Examining the short-term interest rate expectations of the futures market:
|Month / Strike||Bid Price||Ask Price||Settl. Price||Net Change||Vol.|
|+ 11 AL||0.000||0.000||98.710||0.000||0|
|+ 11 MA||0.000||0.000||98.640||0.000||0|
|+ 11 JN||98.660||98.665||98.670||-0.005||17877|
|+ 11 SE||98.490||98.500||98.500||0.000||25173|
|+ 11 DE||98.310||98.320||98.310||0.000||32785|
|+ 12 MR||98.130||98.140||98.140||0.000||15601|
|+ 12 JN||97.950||97.970||97.960||-0.010||4616|
|+ 12 SE||97.770||97.790||97.790||0.000||945|
|+ 12 DE||0.000||97.640||97.610||-0.030||648|
The Japanese earthquake and general instability in the marketplace has driven the June futures up from 98.545 on March 1st to 98.66 today – which is pricing in a small chance that the Bank of Canada will increase interest rates on their May 31 interest rate announcement. It is far more likely that the short term rate will be 1%.
The futures still anticipate that the year-end short-term rate will be 1.5%, so it will be interesting to see if this comes to fruition. With reports of food inflation rising (primarily due to commodity price increases), the Bank may have to make an undesirable decision to raise interest rates to stem inflation, which would have an adverse effect on the economy and stock markets.
I stated earlier I do not expect the Bank of Canada to raise interest rates until 10-year government bonds go above 3.5%, and they are presently at 3.19%:

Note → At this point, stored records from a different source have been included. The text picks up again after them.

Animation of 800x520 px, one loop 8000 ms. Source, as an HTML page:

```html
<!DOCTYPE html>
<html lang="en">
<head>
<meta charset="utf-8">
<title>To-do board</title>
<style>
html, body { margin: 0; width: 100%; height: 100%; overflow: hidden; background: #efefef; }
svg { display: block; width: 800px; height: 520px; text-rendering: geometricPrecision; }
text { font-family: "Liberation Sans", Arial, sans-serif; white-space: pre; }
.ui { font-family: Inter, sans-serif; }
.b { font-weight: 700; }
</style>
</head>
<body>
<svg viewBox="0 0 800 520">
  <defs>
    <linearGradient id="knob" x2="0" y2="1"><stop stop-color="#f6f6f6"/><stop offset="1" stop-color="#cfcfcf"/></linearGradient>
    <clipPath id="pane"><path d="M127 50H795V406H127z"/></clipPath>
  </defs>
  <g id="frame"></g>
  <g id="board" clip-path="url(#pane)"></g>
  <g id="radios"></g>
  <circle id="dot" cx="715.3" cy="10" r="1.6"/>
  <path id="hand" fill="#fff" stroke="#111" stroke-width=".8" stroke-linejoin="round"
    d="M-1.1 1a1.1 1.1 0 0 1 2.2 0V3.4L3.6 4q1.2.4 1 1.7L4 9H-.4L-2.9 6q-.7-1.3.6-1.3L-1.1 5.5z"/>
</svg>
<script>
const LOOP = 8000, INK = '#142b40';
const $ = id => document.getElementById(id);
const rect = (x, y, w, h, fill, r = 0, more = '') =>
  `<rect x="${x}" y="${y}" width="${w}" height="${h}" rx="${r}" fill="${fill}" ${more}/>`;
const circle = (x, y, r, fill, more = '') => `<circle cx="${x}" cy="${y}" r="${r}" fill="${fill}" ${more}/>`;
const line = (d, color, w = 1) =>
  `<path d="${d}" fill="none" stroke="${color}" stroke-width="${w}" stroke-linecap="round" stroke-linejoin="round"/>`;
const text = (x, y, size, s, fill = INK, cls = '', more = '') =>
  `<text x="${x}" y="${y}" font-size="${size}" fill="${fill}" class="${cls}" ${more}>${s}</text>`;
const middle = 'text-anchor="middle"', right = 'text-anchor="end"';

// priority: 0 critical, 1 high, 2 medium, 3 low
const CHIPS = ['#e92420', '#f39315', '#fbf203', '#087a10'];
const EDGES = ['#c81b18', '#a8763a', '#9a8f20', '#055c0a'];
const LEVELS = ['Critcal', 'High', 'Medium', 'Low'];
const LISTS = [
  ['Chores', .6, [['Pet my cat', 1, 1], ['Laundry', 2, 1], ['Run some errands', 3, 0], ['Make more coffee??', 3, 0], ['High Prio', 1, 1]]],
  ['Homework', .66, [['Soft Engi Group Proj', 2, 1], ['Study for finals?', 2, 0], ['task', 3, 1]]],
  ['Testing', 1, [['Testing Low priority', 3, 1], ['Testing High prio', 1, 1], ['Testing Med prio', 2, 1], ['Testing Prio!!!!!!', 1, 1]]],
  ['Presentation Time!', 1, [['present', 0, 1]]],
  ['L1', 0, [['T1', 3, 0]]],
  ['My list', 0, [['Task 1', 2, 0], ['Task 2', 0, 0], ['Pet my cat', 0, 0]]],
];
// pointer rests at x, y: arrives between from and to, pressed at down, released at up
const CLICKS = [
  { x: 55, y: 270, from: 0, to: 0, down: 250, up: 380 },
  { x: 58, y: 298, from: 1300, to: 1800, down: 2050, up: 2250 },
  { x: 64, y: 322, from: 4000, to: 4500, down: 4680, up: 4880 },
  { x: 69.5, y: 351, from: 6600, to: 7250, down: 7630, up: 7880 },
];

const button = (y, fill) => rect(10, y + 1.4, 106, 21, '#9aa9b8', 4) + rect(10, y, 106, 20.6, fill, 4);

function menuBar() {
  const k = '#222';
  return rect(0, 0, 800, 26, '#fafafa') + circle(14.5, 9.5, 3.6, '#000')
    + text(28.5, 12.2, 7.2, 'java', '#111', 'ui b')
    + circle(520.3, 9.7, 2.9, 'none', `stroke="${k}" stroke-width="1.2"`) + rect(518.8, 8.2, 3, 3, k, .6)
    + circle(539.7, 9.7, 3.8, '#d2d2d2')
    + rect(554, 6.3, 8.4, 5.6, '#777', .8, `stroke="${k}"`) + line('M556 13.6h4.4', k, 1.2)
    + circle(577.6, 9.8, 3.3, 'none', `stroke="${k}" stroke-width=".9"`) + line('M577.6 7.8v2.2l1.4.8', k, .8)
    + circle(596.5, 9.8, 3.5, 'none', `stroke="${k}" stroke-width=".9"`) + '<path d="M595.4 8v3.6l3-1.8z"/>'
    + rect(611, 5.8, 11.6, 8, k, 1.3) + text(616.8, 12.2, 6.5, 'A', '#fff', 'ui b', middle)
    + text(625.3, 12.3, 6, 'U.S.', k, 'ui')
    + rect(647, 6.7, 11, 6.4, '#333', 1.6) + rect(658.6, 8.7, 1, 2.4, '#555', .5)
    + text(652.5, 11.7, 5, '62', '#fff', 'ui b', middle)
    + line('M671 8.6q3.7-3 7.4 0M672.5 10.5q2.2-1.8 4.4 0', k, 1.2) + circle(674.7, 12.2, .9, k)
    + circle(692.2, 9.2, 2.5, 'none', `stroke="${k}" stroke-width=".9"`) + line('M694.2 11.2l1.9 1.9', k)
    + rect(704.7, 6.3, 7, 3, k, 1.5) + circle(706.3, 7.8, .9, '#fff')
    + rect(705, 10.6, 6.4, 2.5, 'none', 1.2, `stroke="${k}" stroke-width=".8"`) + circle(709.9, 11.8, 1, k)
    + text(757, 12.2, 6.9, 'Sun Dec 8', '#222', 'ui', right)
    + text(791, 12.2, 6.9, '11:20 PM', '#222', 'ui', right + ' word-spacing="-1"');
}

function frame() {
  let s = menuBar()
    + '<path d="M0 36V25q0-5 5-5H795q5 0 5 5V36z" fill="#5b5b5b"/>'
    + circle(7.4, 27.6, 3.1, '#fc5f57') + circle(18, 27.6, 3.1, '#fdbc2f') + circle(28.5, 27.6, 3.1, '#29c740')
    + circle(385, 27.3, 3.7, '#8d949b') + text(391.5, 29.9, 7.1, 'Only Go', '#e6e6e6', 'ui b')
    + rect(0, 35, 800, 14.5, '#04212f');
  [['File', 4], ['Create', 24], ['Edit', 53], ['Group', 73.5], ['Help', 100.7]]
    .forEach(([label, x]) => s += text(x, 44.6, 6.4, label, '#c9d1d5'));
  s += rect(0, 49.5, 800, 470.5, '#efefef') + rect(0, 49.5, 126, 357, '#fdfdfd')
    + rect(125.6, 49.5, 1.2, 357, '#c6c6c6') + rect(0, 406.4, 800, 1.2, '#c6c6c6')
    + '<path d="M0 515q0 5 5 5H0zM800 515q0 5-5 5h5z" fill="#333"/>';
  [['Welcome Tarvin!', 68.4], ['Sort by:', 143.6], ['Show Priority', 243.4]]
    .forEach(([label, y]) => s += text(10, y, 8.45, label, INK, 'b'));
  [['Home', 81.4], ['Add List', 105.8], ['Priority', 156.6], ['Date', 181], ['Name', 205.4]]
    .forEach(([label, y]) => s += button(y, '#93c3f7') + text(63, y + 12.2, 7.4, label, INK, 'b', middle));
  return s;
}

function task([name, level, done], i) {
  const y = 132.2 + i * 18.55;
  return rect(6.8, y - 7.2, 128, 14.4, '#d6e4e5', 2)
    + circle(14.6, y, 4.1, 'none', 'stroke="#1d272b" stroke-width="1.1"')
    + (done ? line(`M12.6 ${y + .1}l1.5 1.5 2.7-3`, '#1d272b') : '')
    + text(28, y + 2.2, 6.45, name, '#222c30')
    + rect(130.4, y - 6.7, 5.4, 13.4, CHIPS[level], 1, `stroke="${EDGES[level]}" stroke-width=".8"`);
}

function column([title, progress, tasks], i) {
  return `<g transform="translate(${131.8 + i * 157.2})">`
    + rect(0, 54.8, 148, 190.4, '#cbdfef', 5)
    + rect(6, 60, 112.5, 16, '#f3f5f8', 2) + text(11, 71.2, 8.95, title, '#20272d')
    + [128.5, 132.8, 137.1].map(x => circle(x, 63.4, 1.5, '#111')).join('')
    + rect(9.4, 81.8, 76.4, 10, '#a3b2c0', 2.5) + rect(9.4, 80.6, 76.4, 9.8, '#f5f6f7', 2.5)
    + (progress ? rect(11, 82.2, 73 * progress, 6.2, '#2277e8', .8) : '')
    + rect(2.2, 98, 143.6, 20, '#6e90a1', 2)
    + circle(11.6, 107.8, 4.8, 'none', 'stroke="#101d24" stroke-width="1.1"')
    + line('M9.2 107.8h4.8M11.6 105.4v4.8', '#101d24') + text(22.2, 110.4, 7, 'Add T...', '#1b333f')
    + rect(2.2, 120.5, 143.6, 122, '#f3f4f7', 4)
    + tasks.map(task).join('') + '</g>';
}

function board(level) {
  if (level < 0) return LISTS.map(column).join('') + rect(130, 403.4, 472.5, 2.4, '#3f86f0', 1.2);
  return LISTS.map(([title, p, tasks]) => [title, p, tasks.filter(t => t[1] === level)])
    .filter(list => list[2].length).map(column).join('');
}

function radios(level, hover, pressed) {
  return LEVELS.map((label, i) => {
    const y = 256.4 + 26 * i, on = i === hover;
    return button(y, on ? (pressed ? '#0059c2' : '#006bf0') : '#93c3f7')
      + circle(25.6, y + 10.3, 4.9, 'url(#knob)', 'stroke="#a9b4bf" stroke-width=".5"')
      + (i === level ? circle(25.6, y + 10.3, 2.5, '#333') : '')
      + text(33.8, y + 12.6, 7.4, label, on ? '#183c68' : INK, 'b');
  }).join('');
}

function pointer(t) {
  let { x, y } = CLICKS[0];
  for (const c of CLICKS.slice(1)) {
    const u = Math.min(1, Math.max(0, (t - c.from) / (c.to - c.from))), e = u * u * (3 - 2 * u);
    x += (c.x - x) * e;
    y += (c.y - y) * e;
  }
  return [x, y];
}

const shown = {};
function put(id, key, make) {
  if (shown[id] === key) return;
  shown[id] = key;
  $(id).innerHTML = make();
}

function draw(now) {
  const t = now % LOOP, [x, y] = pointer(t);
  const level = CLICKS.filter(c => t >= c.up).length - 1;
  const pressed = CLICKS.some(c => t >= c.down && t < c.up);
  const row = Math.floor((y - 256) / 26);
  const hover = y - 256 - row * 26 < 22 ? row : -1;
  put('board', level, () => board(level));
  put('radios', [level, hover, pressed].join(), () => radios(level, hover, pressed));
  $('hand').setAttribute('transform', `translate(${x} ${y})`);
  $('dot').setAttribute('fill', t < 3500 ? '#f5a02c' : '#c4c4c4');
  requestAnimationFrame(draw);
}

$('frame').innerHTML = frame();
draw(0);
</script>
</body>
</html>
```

Notably, the Canadian 10-year bond is trading at a yield of 10bps less than the US 10-year note.